The Swedish Academy of Sciences has awarded this year’s Nobel prize for Physics to Charles K. Kao for “groundbreaking achievements concerning the transmission of light in fibers for optical communication” and to Willard S. Boyle and George E. Smith for “the invention of an imaging semiconductor circuit—the CCD sensor.” Physics Today offers a brief, and very readable, account of the breakthroughs that deserved this accolade.
In addition, the Nobel prize for chemistry this year has gone to Venkatraman Ramakrishnan, Thomas A. Steitz, and Ada E. Yonath “for studies of the structure and function of the ribosome” in which, as Physics Today points out, X-ray crystallography played a crucial role. Thus their achievement straddles beautifully across the fields of Physics, Chemistry and Biology.
The Nobel Prizes serve a dual purpose: on the one hand, they are an opportunity that the scientific community has to honor and reward those that have made the most important contributions.
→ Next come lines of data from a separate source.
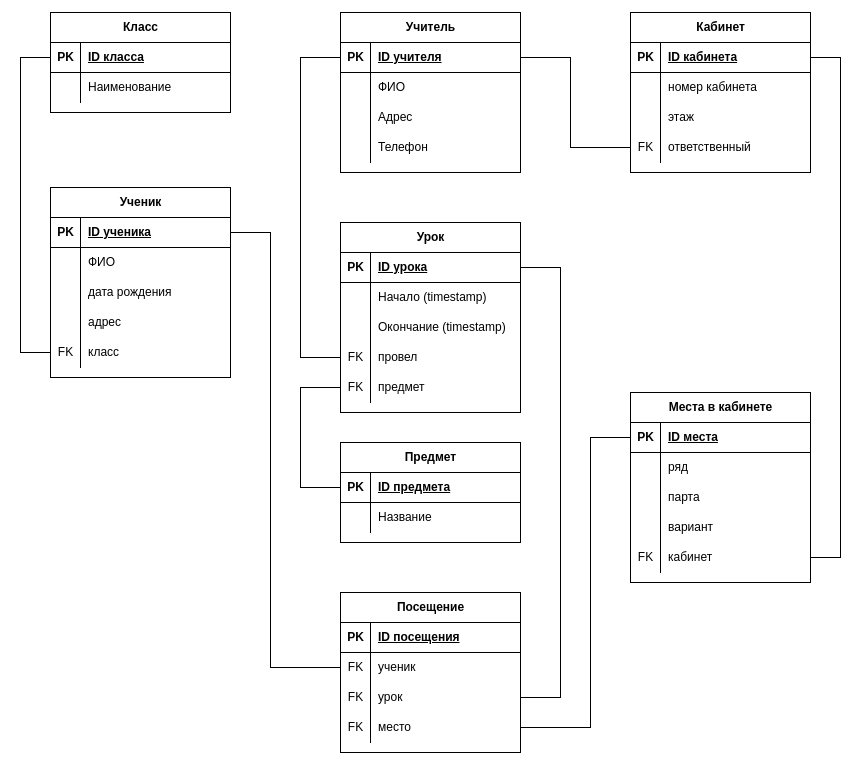
<!DOCTYPE html>
<html lang="ru">
<head>
<meta charset="utf-8">
<title>Схема базы данных школы</title>
<style>
:root { --paper: #fff; --ink: #000; }
* { box-sizing: border-box; margin: 0; padding: 0; }
html, body { width: 862px; height: 765px; overflow: hidden; background: var(--paper); }
.diagram {
  position: relative; width: 862px; height: 765px;
  color: var(--ink);
  font: 12px/29px "Liberation Sans", Arial, sans-serif;
}
.relations { position: absolute; left: 0; top: 0; fill: none; stroke: var(--ink); stroke-width: 1; shape-rendering: crispEdges; }
.entity {
  position: absolute; width: 181px; padding-bottom: 9px;
  border: 1px solid var(--ink); background: var(--paper);
}
.entity h2 { height: 30px; border-bottom: 1px solid var(--ink); font-size: 12px; font-weight: 700; text-align: center; }
.entity ul { list-style: none; }
.field { display: grid; grid-template-columns: 30px 1fr; height: 30px; white-space: nowrap; }
.key { border-right: 1px solid var(--ink); text-align: center; }
.name { padding-left: 7px; }
.primary { border-bottom: 1px solid var(--ink); font-weight: 700; }
.primary .name { text-decoration: underline; }
.class { left: 50px; top: 12px; }
.student { left: 50px; top: 187px; }
.teacher { left: 340px; top: 12px; }
.lesson { left: 340px; top: 222px; }
.subject { left: 340px; top: 442px; }
.visit { left: 340px; top: 592px; }
.room { left: 630px; top: 12px; }
.seat { left: 630px; top: 392px; }
</style>
</head>
<body>
<main class="diagram">
  <svg class="relations" width="862" height="765" viewBox="0 0 862 765" aria-hidden="true">
    <g transform="translate(.5 .5)">
      <path id="class-student" d="M50 57H20V352H50"/>
      <path id="teacher-lesson" d="M340 57H300V357H340"/>
      <path id="subject-lesson" d="M340 387H300V487H340"/>
      <path id="teacher-room" d="M520 57H570V147H630"/>
      <path id="room-seat" d="M810 57H840V557H810"/>
      <path id="student-visit" d="M230 232H270V667H340"/>
      <path id="lesson-visit" d="M520 267H560V697H520"/>
      <path id="seat-visit" d="M630 437H590V727H520"/>
    </g>
  </svg>

  <section class="entity class">
    <h2>Класс</h2>
    <ul>
      <li class="field primary"><span class="key">PK</span><span class="name">ID класса</span></li>
      <li class="field"><span class="key"></span><span class="name">Наименование</span></li>
    </ul>
  </section>

  <section class="entity student">
    <h2>Ученик</h2>
    <ul>
      <li class="field primary"><span class="key">PK</span><span class="name">ID ученика</span></li>
      <li class="field"><span class="key"></span><span class="name">ФИО</span></li>
      <li class="field"><span class="key"></span><span class="name">дата рождения</span></li>
      <li class="field"><span class="key"></span><span class="name">адрес</span></li>
      <li class="field"><span class="key">FK</span><span class="name">класс</span></li>
    </ul>
  </section>

  <section class="entity teacher">
    <h2>Учитель</h2>
    <ul>
      <li class="field primary"><span class="key">PK</span><span class="name">ID учителя</span></li>
      <li class="field"><span class="key"></span><span class="name">ФИО</span></li>
      <li class="field"><span class="key"></span><span class="name">Адрес</span></li>
      <li class="field"><span class="key"></span><span class="name">Телефон</span></li>
    </ul>
  </section>

  <section class="entity lesson">
    <h2>Урок</h2>
    <ul>
      <li class="field primary"><span class="key">PK</span><span class="name">ID урока</span></li>
      <li class="field"><span class="key"></span><span class="name">Начало (timestamp)</span></li>
      <li class="field"><span class="key"></span><span class="name">Окончание (timestamp)</span></li>
      <li class="field"><span class="key">FK</span><span class="name">провел</span></li>
      <li class="field"><span class="key">FK</span><span class="name">предмет</span></li>
    </ul>
  </section>

  <section class="entity subject">
    <h2>Предмет</h2>
    <ul>
      <li class="field primary"><span class="key">PK</span><span class="name">ID предмета</span></li>
      <li class="field"><span class="key"></span><span class="name">Название</span></li>
    </ul>
  </section>

  <section class="entity visit">
    <h2>Посещение</h2>
    <ul>
      <li class="field primary"><span class="key">PK</span><span class="name">ID посещения</span></li>
      <li class="field"><span class="key">FK</span><span class="name">ученик</span></li>
      <li class="field"><span class="key">FK</span><span class="name">урок</span></li>
      <li class="field"><span class="key">FK</span><span class="name">место</span></li>
    </ul>
  </section>

  <section class="entity room">
    <h2>Кабинет</h2>
    <ul>
      <li class="field primary"><span class="key">PK</span><span class="name">ID кабинета</span></li>
      <li class="field"><span class="key"></span><span class="name">номер кабинета</span></li>
      <li class="field"><span class="key"></span><span class="name">этаж</span></li>
      <li class="field"><span class="key">FK</span><span class="name">ответственный</span></li>
    </ul>
  </section>

  <section class="entity seat">
    <h2>Места в кабинете</h2>
    <ul>
      <li class="field primary"><span class="key">PK</span><span class="name">ID места</span></li>
      <li class="field"><span class="key"></span><span class="name">ряд</span></li>
      <li class="field"><span class="key"></span><span class="name">парта</span></li>
      <li class="field"><span class="key"></span><span class="name">вариант</span></li>
      <li class="field"><span class="key">FK</span><span class="name">кабинет</span></li>
    </ul>
  </section>
</main>
</body>
</html>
On the other hand, they represent the chance to send a message to the rest of society. Let us hope that these prizes will remind decision-makers and the public everywhere of, firstly, the crucial role that today’s research plays in creating tomorrow’s technologies and, secondly, that all fields of science are strongly inter-dependent, so it is not profitable to cherry-pick individual areas for support while others are neglected.